In the tempest, I have discovered once again, but this time with a peculiarly piercing sharpness, that I cannot possess created things, 1 cannot touch them, I cannot get into them. They are not my end, I cannot find any rest in them. We who are supposed to be Christians know that well enough, abstractly. Or rather, we say we believe it. Actually we have to discover it over and over again. We have to experience this truth, with deeper and deeper intensity, as we go on in life. We renounce the pursuit of creatures as ends on certain sacramental occasions. And we return, bit by bit, to our familiarity with them, living as if we had in this world a lasting city. . . .But creatures remain untouchable, inviolable. If God wants you to suffer a little, He allows you to learn just how inviolable they are. As soon as you try to possess their goodness for its own sake, all that is sweet in them becomes bitter to you, all that is beautiful, ugly. Everything you love sickens you. And at the same time your need to love something, somebody, increases a hundred times over. And God, Who is the only one who can be loved for His own sake alone, remains invisible and unimaginable and untouchable, beyond everything else that exists.
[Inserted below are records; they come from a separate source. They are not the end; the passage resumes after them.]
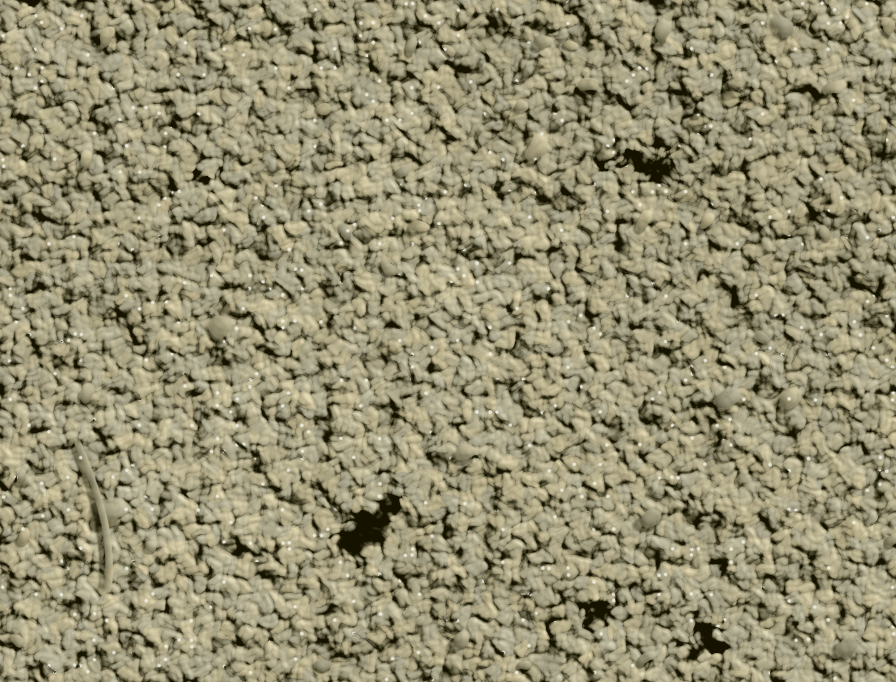
Write a WebGL 2 fragment shader that draws this texture.

```glsl
#version 300 es
precision highp float;
uniform vec2 u_resolution;
out vec4 fragColor;

vec3 hash3(vec2 cell) {
  vec3 q = fract(vec3(cell.xyx) * vec3(0.1031, 0.1030, 0.0973));
  q += dot(q, q.yxz + 33.33);
  return fract((q.xxy + q.yzz) * q.zyx);
}

vec2 sineWarp(vec2 p) {
  return sin(p.yx + 1.7 * sin(p * 0.63 + 2.0)) + 0.5 * sin(p.yx * 2.3 + p * 1.1);
}

// Cellular domes: x is height, y is a random value of the topmost grain
vec2 grains(vec2 p) {
  vec2 cell = floor(p), top = vec2(-0.4, 0.5);
  for (int j = -1; j <= 1; j++)
    for (int i = -1; i <= 1; i++) {
      vec2 c = cell + vec2(i, j);
      vec3 r = hash3(c);
      vec2 d = c + 0.1 + 0.8 * r.xy - p;
      float h = 0.55 + 0.45 * r.z - 1.3 * dot(d, d);
      if (h > top.x) top = vec2(h, fract(r.z * 17.0 + r.x));
    }
  return top;
}

// Clods, grains and crumbs stacked into one relief
vec2 soil(vec2 p) {
  vec2 q = p + 0.003 * sineWarp(p * 95.0);
  vec2 grain = grains(q * 52.0);
  float clod = grains(q * 21.0 + 40.0).x;
  float crumb = grains(q * 98.0 + 90.0).x;
  return vec2(0.5 * grain.x + 0.5 * clod + 0.3 * crumb, grain.y);
}

// Sparse pits with ragged rims
float pits(vec2 p, float relief) {
  vec2 q = p * 3.0 + 0.05 * sineWarp(p * 38.0), cell = floor(q);
  float dark = 0.0;
  for (int j = -1; j <= 1; j++)
    for (int i = -1; i <= 1; i++) {
      vec2 c = cell + vec2(i, j);
      vec3 r = hash3(c + 211.0);
      float radius = 0.07 + 0.09 * r.y;
      float d = length((c + r.xy - q) * vec2(0.8, 1.1)) + 0.12 * (relief - 0.5);
      dark = max(dark, step(r.z, 0.3) * (1.0 - smoothstep(radius * 0.55, radius * 1.15, d)));
    }
  return dark;
}

// Scattered stones: coverage, shade, shadow, random tint
vec4 stones(vec2 p, vec2 light) {
  vec2 q = p * 11.0 + 0.03 * sineWarp(p * 70.0), cell = floor(q);
  vec4 found = vec4(0.0);
  for (int j = -1; j <= 1; j++)
    for (int i = -1; i <= 1; i++) {
      vec2 c = cell + vec2(i, j);
      vec3 r = hash3(c + 57.0);
      float present = step(r.z, 0.27), radius = 0.1 + 0.15 * r.x * r.y;
      float a = 6.28 * r.x;
      mat2 turn = mat2(cos(a), sin(a), -sin(a), cos(a));
      vec2 d = q - c - 0.2 - 0.6 * r.xy;
      vec2 stretch = vec2(0.8, 1.2);
      float edge = length(turn * d * stretch) / radius;
      float shadowEdge = length(turn * (d + light * radius * 0.6) * stretch) / radius;
      float cover = present * (1.0 - smoothstep(0.8, 1.1, edge));
      found.z = max(found.z, present * (1.0 - smoothstep(0.75, 1.2, shadowEdge)));
      if (cover > found.x) {
        found.x = cover;
        found.y = 0.3 * dot(d, light) / radius - 0.12 * edge * edge;
        found.w = fract(r.z * 43.0);
      }
    }
  return found;
}

void main() {
  vec2 p = gl_FragCoord.xy / u_resolution.y;
  vec2 light = vec2(0.6, 0.8);

  // Slanting light over the relief
  vec2 here = soil(p);
  float slope = here.x - soil(p + light * 0.006).x;
  float shadow = max(soil(p + light * 0.012).x - here.x - 0.06,
                     soil(p + light * 0.021).x - here.x - 0.13);
  float tone = 0.73 + slope + 0.6 * (here.x - 0.6) - 1.05 * max(shadow, 0.0);
  tone += 0.16 * (here.y - 0.5);
  tone += 0.035 * dot(sineWarp(p * 5.0 + 1.0), vec2(1.0, 0.7));
  tone = min(tone, 0.7 + 0.5 * (tone - 0.7));
  tone -= 0.95 * pits(p, here.x);

  // Stones and their shadows
  vec4 stone = stones(p, light);
  tone -= 0.4 * stone.z * (1.0 - stone.x);
  float stoneTone = 0.74 + stone.y + 0.16 * (stone.w - 0.5) + 0.12 * (here.x - 0.6);
  tone = mix(tone, stoneTone, 0.9 * stone.x);

  // Bent dry stalk
  float along = (0.36 - p.y) / 0.23;
  float side = p.x - 0.11 - 0.05 * sin(along * 1.9);
  float span = smoothstep(0.0, 0.05, along) * (1.0 - smoothstep(0.95, 1.0, along));
  tone -= 0.4 * span * (1.0 - smoothstep(0.003, 0.008, abs(side + 0.009)));
  float stalk = span * (1.0 - smoothstep(0.004, 0.007, abs(side)));
  tone = mix(tone, 0.68 + 40.0 * side + 0.2 * (here.x - 0.6), stalk);

  // Soil colours, warm and cool grains
  vec3 color = mix(vec3(0.16, 0.15, 0.06), vec3(0.82, 0.79, 0.66), clamp(tone, -0.12, 1.1));
  float warmth = mix(here.y, stone.w, stone.x) - 0.5;
  color += vec3(0.025, 0.0, -0.04) * warmth * smoothstep(0.2, 0.7, tone);

  // Tiny mineral glints
  vec2 g = p * 105.0;
  vec3 r = hash3(floor(g) + 400.0);
  float glint = step(r.z, 0.035) * (1.0 - smoothstep(0.12, 0.42, length(fract(g) - 0.4 - 0.2 * r.xy)));
  color = mix(color, vec3(0.95, 0.95, 0.9), 0.85 * glint * smoothstep(0.2, 0.55, tone));

  fragColor = vec4(clamp(color, 0.0, 1.0), 1.0);
}
```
You flowers and trees, you hills and streams, you fields, flocks and wild birds, you books, you poems, and you people, I am unutterably alone in the midst of you. The irrational hunger that sometimes gets into the depths of my will, tries to swing my deepest self away from God and direct it to your love. I try to touch you with the deep fire that is in the center of my heart, but I cannot touch you without defiling both you and myself, and I am abashed, solitary and helpless, surrounded by a beauty that can never belong to me.
But this sadness generates within me an unspeakable reverence for the holiness of created things, for they are pure and perfect and they belong to God and they are mirrors of His beauty. He is mirrored in all things like sunlight in clean water: but if I try to drink the light that is in the water I only shatter the reflection.
And so I live alone and chaste in the midst of the holy beauty of all created things, knowing that nothing I can see or hear or touch will ever belong to me, ashamed of my absurd need to give myself away to any one of them or to all of them. The silly, hopeless passion to give myself away to any beauty eats out my heart. It is an unworthy desire, but I cannot avoid it. It is in the hearts of us all, and we have to bear with it, suffer its demands with patience, until we die and go to heaven where all things will belong to us in their highest causes.